Skip to main content

Iwata: Lack of HD kept the Wii in the casual camp

Nintendo president Satoru Iwata says Nintendo's late entry into the HD era with the Wii U isn't just an attempt to play catch up, but to disprove the distinction between core and casual titles.

Conversing with legendary Nintendo designer Shigeru Miyamoto in the latest Iwata Asks, the executive acknowledged the difficulty faced by Wii developers over the last few years.

"There had been times up to now where you could do things on other companies' hardware, but was difficult to do on Wii," he said.

"With Wii U, I also wanted to alleviate those restrictions as much as possible. ... With this new structure that we are now offering, we have come to recognize that we are now able to solve a number of issues that we feel have been surrounding us for years, so we really feel that this has potential.

"I think this is something that developers outside of the company are feeling, and [internal] developers besides [Miyamoto] are thinking of as well."

Iwata believes the lack of HD graphics on the Wii contributed to the core versus casual division.

"One of the key reasons that such things as the core and the casuals exist today is that we decided not to adopt HD on the Wii console," he said.

"Of course, besides that there are things like issues with the controller and the challenges that it brings, network functionalities and many other things, but I think HD was the biggest factor that everyone was able to clearly understand the difference.

"In terms of the HD capabilities, Wii U can do something similar, and on top of that, it is equipped with this new controller that adds an entirely new structure to games. I think this is an opportunity for those games that were considered to be core up to now, to evolve into something even more interesting structure.

Expressing a wish for all sorts of games to be released, Iwata said he expects the core and casual markets to merge.

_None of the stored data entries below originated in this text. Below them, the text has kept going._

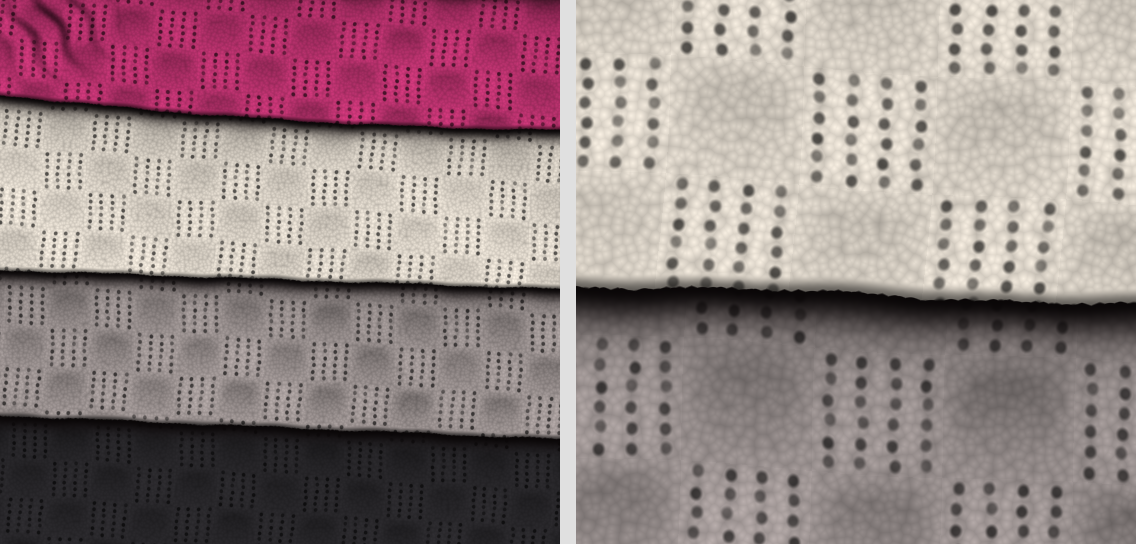
Left, the full canvas; right, a detail of the centre.
Reproduce this texture procedurally as a Shadertoy shader.

```glsl
// Four overlapping strips of plush cloth, each embossed with a tilted checkerboard
// of soft puffs and perforated squares. Each strip is drawn bottom to top, cut at
// its hem, and shaded by the fold above it; cellular noise gives the pile.

struct Cloth {
    vec3 color;
    vec3 hem;      // lower edge: a + b x + c x^2, measured down from the top
    vec2 anchor;   // centre of one perforated square, in tilted coordinates
    vec2 cell;     // size of one checker square
    float tilt;    // slope of the checker rows
    float relief;  // contrast between puffs and squares
};

// All lengths are fractions of the canvas width.
const Cloth CLOTHS[4] = Cloth[4](
    Cloth(vec3(0.71, 0.19, 0.42), vec3(0.169, 0.115, -0.052),
          vec2(0.566, 0.100), vec2(0.0815, 0.0710), 0.070, 0.10),
    Cloth(vec3(0.85, 0.82, 0.775), vec3(0.482, 0.034, 0.0),
          vec2(0.4535, 0.297), vec2(0.0797, 0.0705), 0.066, 0.05),
    Cloth(vec3(0.60, 0.565, 0.56), vec3(0.742, 0.042, 0.0),
          vec2(0.4665, 0.6147), vec2(0.0780, 0.0735), 0.054, 0.10),
    Cloth(vec3(0.155, 0.15, 0.163), vec3(2.0, 0.0, 0.0),
          vec2(0.4755, 0.8496), vec2(0.0751, 0.0675), 0.060, 0.10));

const vec3  TOP_FOLD = vec3(-0.05, 0.036, 0.0);     // fold just above the canvas
const vec3  SHADOW_COLOR = vec3(0.075, 0.05, 0.055);
const vec2  HOLES = vec2(4.0, 6.0);                 // columns and rows per square
const vec2  HOLE_RADIUS = vec2(0.19, 0.34);         // in units of the hole spacing
const float HOLE_DEPTH = 0.50;
const float FOLD_SHADOW = 0.019;
const float SOFT_SHADOW = 0.045;
const float HEM_ROLL = 0.009;
const float PILE_SCALE = 175.0;
const float PILE_DEPTH = 0.20;
const float PI = 3.14159;

vec2 hash2(vec2 p) {
    vec3 q = fract(p.xyx * vec3(0.1031, 0.1030, 0.0973));
    q += dot(q, q.yzx + 33.33);
    return fract((q.xx + q.yz) * q.zy);
}

// Distance to the nearest scattered point.
float cellular(vec2 p) {
    vec2 id = floor(p), f = p - id;
    float nearest = 2.0;
    for (int y = -1; y <= 1; y++)
        for (int x = -1; x <= 1; x++) {
            vec2 o = vec2(x, y);
            nearest = min(nearest, length(o + hash2(id + o) - f));
        }
    return nearest;
}

// Layered sines, about -1 to 1.
float blotches(vec2 p) {
    return 0.5 * sin(p.x * 9.0 + 2.0 * sin(p.y * 7.0))
         + 0.3 * sin(p.y * 23.0 - p.x * 17.0 + sin(p.x * 31.0))
         + 0.2 * sin(p.x * 47.0 + p.y * 39.0);
}

float hemLine(vec3 k, float x) {
    return k.x + x * (k.y + k.z * x) + 0.0013 * sin(x * 24.0) + 0.0007 * sin(x * 71.0 + 1.0);
}

// Brightness of the embossed checker.
float emboss(Cloth c, vec2 p) {
    vec2 uv = vec2(p.x + c.tilt * p.y, p.y - c.tilt * p.x);
    uv += 0.0015 * sin(uv.yx * 28.0 + vec2(0.0, 2.0));
    vec2 q = (uv - c.anchor) / c.cell + 0.5;
    vec2 id = floor(q), f = q - id;
    float checker = clamp(1.6 * sin(PI * q.x) * sin(PI * q.y), -1.0, 1.0);
    float puff = max(-checker, 0.0);
    float vary = 0.6 + 0.8 * hash2(id + 40.0).x;
    float tone = 1.0 + 0.6 * c.relief * checker
               - c.relief * vary * puff * 1.6 * smoothstep(0.85, 0.1, f.y);

    // Perforations, slightly uneven, with raised ribs between the columns
    if (mod(id.x + id.y, 2.0) < 0.5) {
        vec2 h = f * HOLES, holeId = floor(h);
        vec2 rnd = hash2(holeId + id * HOLES + 90.0);
        vec2 d = (h - holeId - 0.5 - (rnd - 0.5) * vec2(0.12, 0.16)) / HOLE_RADIUS;
        float hole = 1.0 - smoothstep(0.5, 1.25, length(d));
        tone *= 1.0 - 0.035 * cos(2.0 * PI * (h.x - 0.5));
        tone *= 1.0 - HOLE_DEPTH * (0.75 + 0.5 * rnd.y) * hole;
    }
    return tone;
}

// Diagonal creases in the upper left corner.
float creases(vec2 p) {
    vec2 r = (p - vec2(0.095, 0.045)) / vec2(0.085, 0.075);
    float s = 0.85 * p.x - 0.5 * p.y + 0.008 * sin(p.y * 55.0 + p.x * 20.0);
    return exp(-dot(r, r)) * pow(0.5 + 0.5 * sin(s * 125.0), 3.0);
}

void mainImage(out vec4 fragColor, in vec2 fragCoord) {
    vec2 p = vec2(fragCoord.x, iResolution.y - fragCoord.y) / iResolution.x;
    float pixel = 1.0 / iResolution.x;
    float pile = cellular(p * PILE_SCALE) - 0.45;
    float light = 1.0 - PILE_DEPTH * pile + 0.035 * blotches(p);
    vec3 color = vec3(0.0);

    for (int i = 3; i >= 0; i--) {
        Cloth c = CLOTHS[i];
        vec3 foldAbove = i > 0 ? CLOTHS[max(i - 1, 0)].hem : TOP_FOLD;
        float below = max(p.y - hemLine(foldAbove, p.x), 0.0);
        float inside = hemLine(c.hem, p.x) - p.y + 0.002 * pile;

        float tone = light * emboss(c, p) * mix(0.5, 1.0, smoothstep(0.0, HEM_ROLL, inside));
        if (i == 0) tone *= 1.0 - 0.6 * creases(p);
        float shadow = exp(-pow(below / FOLD_SHADOW, 2.0));
        tone *= 1.0 - 0.25 * exp(-below / SOFT_SHADOW);
        vec3 cloth = mix(c.color * tone, SHADOW_COLOR * (1.0 - 0.5 * shadow), shadow);
        color = mix(color, cloth, smoothstep(-pixel, pixel, inside));
    }
    fragColor = vec4(clamp(color, 0.0, 1.0), 1.0);
}
```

"That core vs. casual debate seems like something that can never see a resolution, but with Wii U, I have a feeling that it all may change. I even feel that the barrier that separated the two genres was only something psychological, just an impression that people had towards them.

"For example, The Legend of Zelda games were something geared towards the toughest audience, and it has been so from the beginning. So it's not like Nintendo doesn't have it in us. But there are quite a number of people who assume that Nintendo is the equivalent of being casual.

"If we are able to break those psychological barriers with Wii U, I feel like we will be able to take our goal of expanding the gaming population even further to the next step."

Keza got hands on with the new console shortly after its reveal; read her impressions.

Thanks, mathare92.

Read this next